Get Blog Posts Via Email

View RSS Feed


PAST LYING by Val McDermid: Book Review

It’s April, 2020 in Edinburgh, and the COVID era is just beginning.  So little is known about it–how long the lockdown will last, how to protect one’s self from getting the virus, exactly how it’s transmitted–that it’s a really strange time.

For Detective Chief Inspector Karen Pirie, life in lockdown is particularly challenging.  It’s obviously difficult, if not impossible, to conduct investigations when she can’t move around the city freely and interview people as is necessary in her job in the Historic Cases Unit (what in the United States are called cold cases).

Trying to deal with a difficult situation, she’s in a “bubble” with a sergeant from her team, Daisy Mortimer.  They’re living in the flat belonging to Hamish Mackenzie, the man Karen’s been dating for several months, which is definitely better than Karen living alone in her much smaller and less luxurious flat a few miles away.  But in addition to the worry about the virus, Karen is frustrated by the lack of work and a concern about Hamish that she’s unwilling to examine too closely.

A phone call from Jason Murray, another member of the HCU, may be the beginning of a new case.  Jason receives a call from a woman he knows at the National Library of Scotland.  She’s an archivist and has been going through boxes of material that belonged to Jake Stein, a crime writer who recently died.  He was very well known and respected until a sexual scandal derailed his career; although he continued to write, he never regained his former popularity.

The librarian tells Jason that in one of the many boxes that were donated to the library by Stein’s widow, she’s reading what appears to be a novel about the murder of Lara Hardie, a young woman who actually disappeared a year earlier and whose body was never found.  The book is “full of echoes of Lara Hardie’s story,” Jason is told.  “It’s really creepy.”

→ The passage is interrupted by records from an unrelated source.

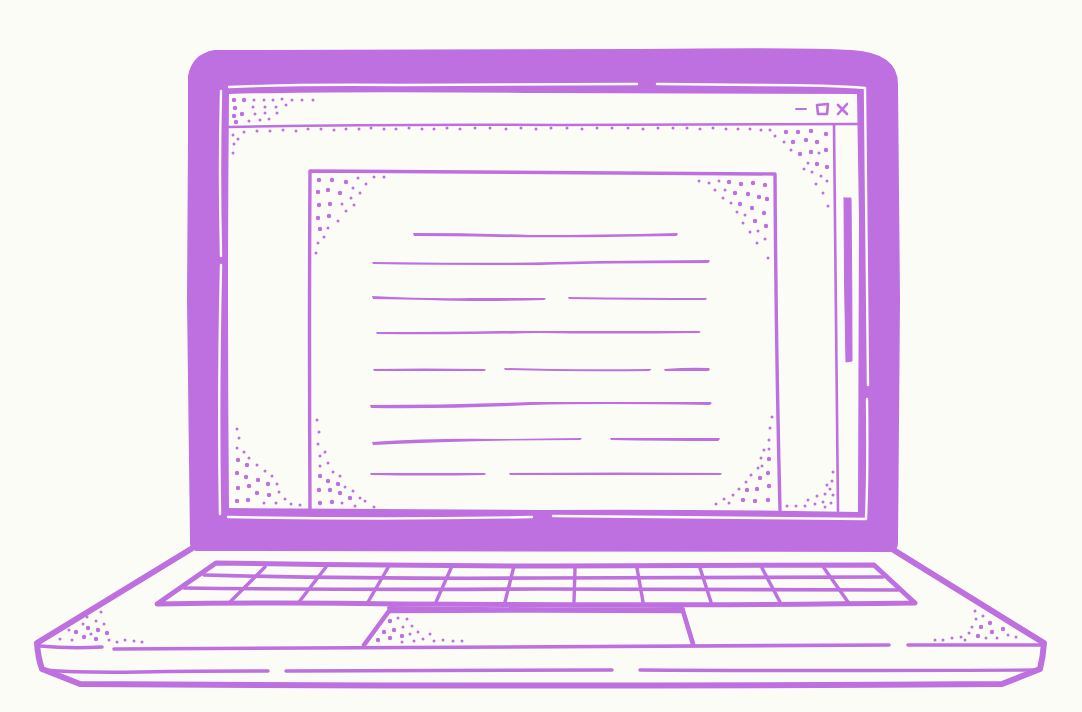
<!DOCTYPE html>
<html lang="en">
<head>
<meta charset="utf-8">
<title>Laptop with an open document</title>
<style>
:root { --paper: #fbfcf6; --ink: #bf70e0; }
html, body { margin: 0; height: 100%; overflow: hidden; background: var(--paper); }
svg { display: block; width: 1082px; height: 712px; }
.paper { fill: var(--paper); }
.solid { fill: var(--ink); }
.line { fill: none; stroke: var(--ink); stroke-linecap: round; stroke-linejoin: round; }
.glint { fill: none; stroke: var(--paper); stroke-width: 2.4; stroke-linecap: round; stroke-linejoin: round; }
.bold { stroke-width: 6; }
.medium { stroke-width: 4; }
.thin { stroke-width: 2.6; }
.dots-large { stroke-width: 4.4; }
.dots-small { stroke-width: 3; }
</style>
</head>
<body>
<svg viewBox="0 0 1082 712" role="img" aria-label="Hand-drawn laptop showing a document in a window">
  <rect class="paper" width="1082" height="712"/>

  <g id="lid">
    <path class="solid" d="M214 50L640 49Q800 47 852 50Q898 53 898 84L900 300L898 543Q898 552 889 552L196 551Q189 549 190 540L187 300L188 140V76Q192 54 214 50Z"/>
    <path class="glint" d="M229 87Q300 84 400 85L637 84M657 84L760 85Q830 85 865 88Q867 240 868 385M867 399Q868 470 866 519Q700 518 553 516M532 517Q380 520 228 517M221 91Q219 170 221 256M221 265Q218 400 220 514"/>
    <path class="paper" d="M229 94Q330 91 540 93L857 94L859 220L858 512Q700 509 540 510L229 508Q227 300 229 94Z"/>
  </g>

  <g id="window" class="line thin">
    <path d="M229 127Q380 124 560 125L858 124"/>
    <path d="M834 125Q835 300 838 511"/>
    <path class="solid" stroke-width="1" d="M844 198H851Q852 280 852 361L846 362Q844 280 844 198Z"/>
    <path id="minimise" stroke-width="2" d="M796 109L806 109"/>
    <path id="maximise" d="M817 105L828 104L827 114L818 114Z"/>
    <path id="close" d="M838 105L847 114M847 104L838 114"/>
  </g>

  <g id="document">
    <path class="line medium" stroke-linejoin="miter" d="M310 510Q309 340 310 171Q540 173 775 174Q776 350 780 510" style="stroke-width:3.4"/>
    <g id="text-lines" class="solid">
      <path d="M413 233Q470 233 530 235Q600 235 677 233Q679 235 676 236Q560 238 500 237Q450 236 414 236Z"/>
      <path d="M372 262Q500 264 600 261L709 260Q711 261 708 263Q600 263 540 265Q440 265 373 264Z"/>
      <path d="M372 296Q430 299 470 298L545 298Q547 299 544 300Q480 302 430 300L373 299Z"/>
      <path d="M568 297Q640 298 706 298Q708 299 705 300Q640 300 569 299Z"/>
      <path d="M376 332Q450 332 500 331L699 331Q702 332 699 333Q600 334 540 333Q450 335 377 334Z"/>
      <path d="M373 369Q420 368 485 369Q487 370 484 371Q420 371 374 371Z"/>
      <path d="M504 368Q570 370 651 369Q652 370 649 371Q580 372 505 370Z"/>
      <path d="M664 369Q690 367 709 368Q711 370 708 371L665 371Z"/>
      <path d="M370 405Q450 405 530 402Q620 402 711 402Q713 404 709 405Q600 403 530 405Q450 409 371 408Z"/>
      <path d="M372 442Q430 438 500 439L581 438Q583 439 580 440Q470 440 373 445Z"/>
      <path d="M610 438Q660 438 719 438Q721 439 718 441Q660 441 611 440Z"/>
      <path d="M370 473Q430 473 485 473Q487 474 484 475Q430 476 371 475Z"/>
      <path d="M509 473Q620 472 721 473Q723 474 720 475Q620 475 510 475Z"/>
    </g>
  </g>

  <g id="base" class="line">
    <path class="bold" d="M191 549L37 643Q38 658 42 669L80 684Q540 687 1002 684L1040 669Q1043 657 1044 643L892 549"/>
    <path style="stroke-width:3.6" d="M40 646Q70 649 102 647M114 649Q400 647 889 645M908 645Q970 645 1042 645"/>
    <path style="stroke-width:3.4" d="M44 670Q80 673 140 672T268 671M286 671Q440 671 612 670M640 670Q800 671 1038 670"/>
  </g>

  <g id="keyboard" class="line">
    <path style="stroke-width:5" d="M216 563Q400 566 560 566L874 565L915 603Q700 606 400 604Q280 602 157 604Z"/>
    <path class="medium" style="stroke-width:3.6" d="M204 575Q360 579 540 578L883 577M184 588Q360 590 540 589L898 590"/>
    <path class="medium" style="stroke-width:3.4" d="M265 567L230 602M326 567L299 602M389 566L368 602M452 566L436 602M514 566L505 602M575 568L574 602M637 568L643 602M700 568L711 602M762 568L780 602M824 568L848 602"/>
  </g>

  <g id="touchpad" class="line">
    <path style="stroke-width:4.6" d="M364 645L389 611Q540 610 683 611L693 644"/>
    <path class="medium" d="M389 608Q540 610 683 609"/>
  </g>

  <g id="shading-dots" class="line">
    <g id="title-bar-dots">
      <path class="dots-large" d="M234 100h0M235 108h0M234 116h0M244 100h0M242 114h0M236 122h0"/>
      <path class="dots-small" d="M254 100h0M264 100h0M273 100h0M282 99h0M292 100h0M302 100h0M313 100h0M253 107h0M265 107h0M276 107h0M286 105h0M249 121h0M255 114h0M265 113h0M260 120h0M269 119h0M277 113h0"/>
    </g>
    <path id="toolbar-edge-dots" class="dots-small" d="M233 135h0M234 144h0M233 153h0M238 139h0M244 132h0M257 131h0M270 131h0M283 130h0M296 131h0M308 129h0M321 129h0M334 130h0M346 129h0M359 129h0M371 128h0M384 129h0M396 129h0M409 128h0M422 129h0M434 129h0M447 128h0M460 129h0M475 128h0M490 128h0M506 129h0M521 128h0M536 129h0M551 128h0M567 128h0M582 129h0M597 128h0M612 128h0M628 128h0M643 129h0M658 128h0M673 128h0M687 128h0M700 129h0M713 128h0M726 129h0M738 129h0M750 129h0M761 130h0M770 130h0"/>
    <g id="window-top-right-dots">
      <path class="dots-large" d="M786 132h0M798 132h0M811 131h0M826 134h0M793 142h0M806 140h0M817 142h0M826 150h0M811 152h0M800 154h0M817 164h0M827 167h0"/>
      <path class="dots-small" d="M775 136h0M784 142h0M791 150h0M808 163h0M804 169h0M812 172h0M819 153h0M821 176h0M827 181h0M816 184h0M823 193h0M828 206h0"/>
    </g>
    <g id="page-top-left-dots">
      <path class="dots-large" d="M319 180h0M332 180h0M346 182h0M318 192h0M328 190h0M340 193h0M319 205h0M330 204h0M318 218h0M329 216h0M320 229h0"/>
      <path class="dots-small" d="M358 178h0M366 184h0M374 177h0M384 177h0M353 188h0M360 193h0M351 198h0M342 204h0M354 205h0M346 211h0M338 221h0M328 228h0M318 243h0M324 237h0M316 253h0"/>
    </g>
    <g id="page-top-right-dots">
      <path class="dots-large" d="M729 182h0M741 184h0M753 183h0M765 185h0M735 193h0M748 194h0M759 197h0M767 199h0M740 204h0M752 208h0M764 213h0M755 221h0M766 226h0"/>
      <path class="dots-small" d="M699 181h0M709 183h0M719 181h0M715 190h0M725 190h0M723 198h0M731 203h0M737 212h0M745 215h0M743 223h0M758 231h0M750 232h0M765 239h0M757 243h0M768 258h0"/>
    </g>
    <g id="window-bottom-left-dots">
      <path class="dots-large" d="M237 501h0M248 500h0M238 488h0M249 486h0M237 473h0M246 477h0M258 480h0M257 493h0M269 495h0M238 460h0M247 465h0M268 484h0"/>
      <path class="dots-small" d="M237 429h0M239 438h0M237 448h0M244 452h0M249 458h0M257 465h0M265 471h0M272 476h0M277 484h0M279 492h0M285 499h0M264 503h0M276 503h0M291 504h0M300 505h0"/>
    </g>
    <g id="page-bottom-left-dots">
      <path class="dots-large" d="M320 503h0M332 502h0M319 490h0M330 490h0M320 476h0M328 481h0M340 493h0M338 484h0M350 498h0"/>
      <path class="dots-small" d="M317 420h0M319 432h0M318 444h0M320 456h0M325 452h0M328 463h0M320 466h0M333 472h0M340 476h0M345 487h0M353 491h0M360 498h0M342 503h0M355 506h0M365 501h0M374 507h0"/>
    </g>
    <g id="page-bottom-right-dots">
      <path class="dots-large" d="M768 500h0M755 501h0M743 500h0M769 486h0M757 489h0M768 473h0M760 478h0M747 490h0M769 459h0"/>
      <path class="dots-small" d="M772 417h0M770 428h0M769 440h0M764 450h0M769 449h0M761 458h0M758 468h0M751 475h0M746 482h0M739 489h0M733 495h0M724 499h0M716 504h0M729 503h0M762 466h0"/>
    </g>
    <path id="scroll-bottom-dots" class="dots-small" d="M833 472h0M832 481h0M830 489h0M833 495h0M827 485h0M825 494h0M831 503h0M823 502h0M817 496h0M815 504h0M808 500h0M805 506h0M796 506h0M787 506h0M825 507h0"/>
    <g id="base-left-dots">
      <path class="dots-large" d="M76 632h0M88 628h0M98 630h0M84 637h0M96 639h0M107 633h0"/>
      <path class="dots-small" d="M101 612h0M87 617h0M96 621h0M104 624h0M83 624h0M69 630h0M60 639h0M72 640h0M109 640h0M117 642h0M125 640h0M134 641h0M142 642h0M91 634h0"/>
    </g>
    <g id="base-right-dots">
      <path class="dots-large" d="M981 627h0M992 632h0M978 636h0M990 623h0M1003 629h0"/>
      <path class="dots-small" d="M975 611h0M983 616h0M976 619h0M972 627h0M969 633h0M961 637h0M952 638h0M943 640h0M935 640h0M965 640h0M986 638h0M997 638h0M1008 635h0M1016 637h0"/>
    </g>
    <g id="touchpad-dots">
      <path class="dots-large" d="M390 621h0M394 630h0M384 632h0M390 638h0M402 636h0M378 640h0"/>
      <path class="dots-small" d="M398 618h0M407 619h0M403 627h0M412 626h0M418 632h0M410 634h0M414 641h0M423 639h0M430 634h0M434 641h0M443 640h0M453 641h0M462 641h0M402 642h0"/>
    </g>
  </g>
</svg>
</body>
</html>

When Karen and Daisy receive a copy of the manuscript, they assume that it’s written by Stein, since it was in one of the boxes given to the library by Ros Stein, Jake Stein’s widow.  Strangely though, Karen thinks, it mentions his slumping book sales and the fact that his long-time publisher had dropped him, something she has trouble imagining the author would admit and want published.  But then, she continues musing to herself, the HCU team is at a disadvantage since the manuscript is incomplete.  Who knows how Stein would have ended the story?

At the same time, Karen and Jason are dealing with personal issues.  Karen is rethinking her relationship with Hamish, bothered by his casual disregard of the government mandated degrees of separation rules, while Jason is dealing with his mother’s hospitalization due to the illness.

Val McDermid brings back all the stresses and fears of the virus’ early days, when so much about it was unknown and the possibility of a vaccine lay in a possibly distant future.  Each character behaves according to their personality, and, as always, Ms. McDermid brings each one perfectly to life, along with the picture of a major city brought almost to its knees by a deadly illness.

You can read more about the author at this website.

Check out the complete Marilyn’s Mystery Reads at her website.  In addition to book review posts, there are sections featuring Golden OldiesPast Masters and Mistresses, and an About Marilyn column that features her opinions about everything to do with mystery novels.

Leave a Reply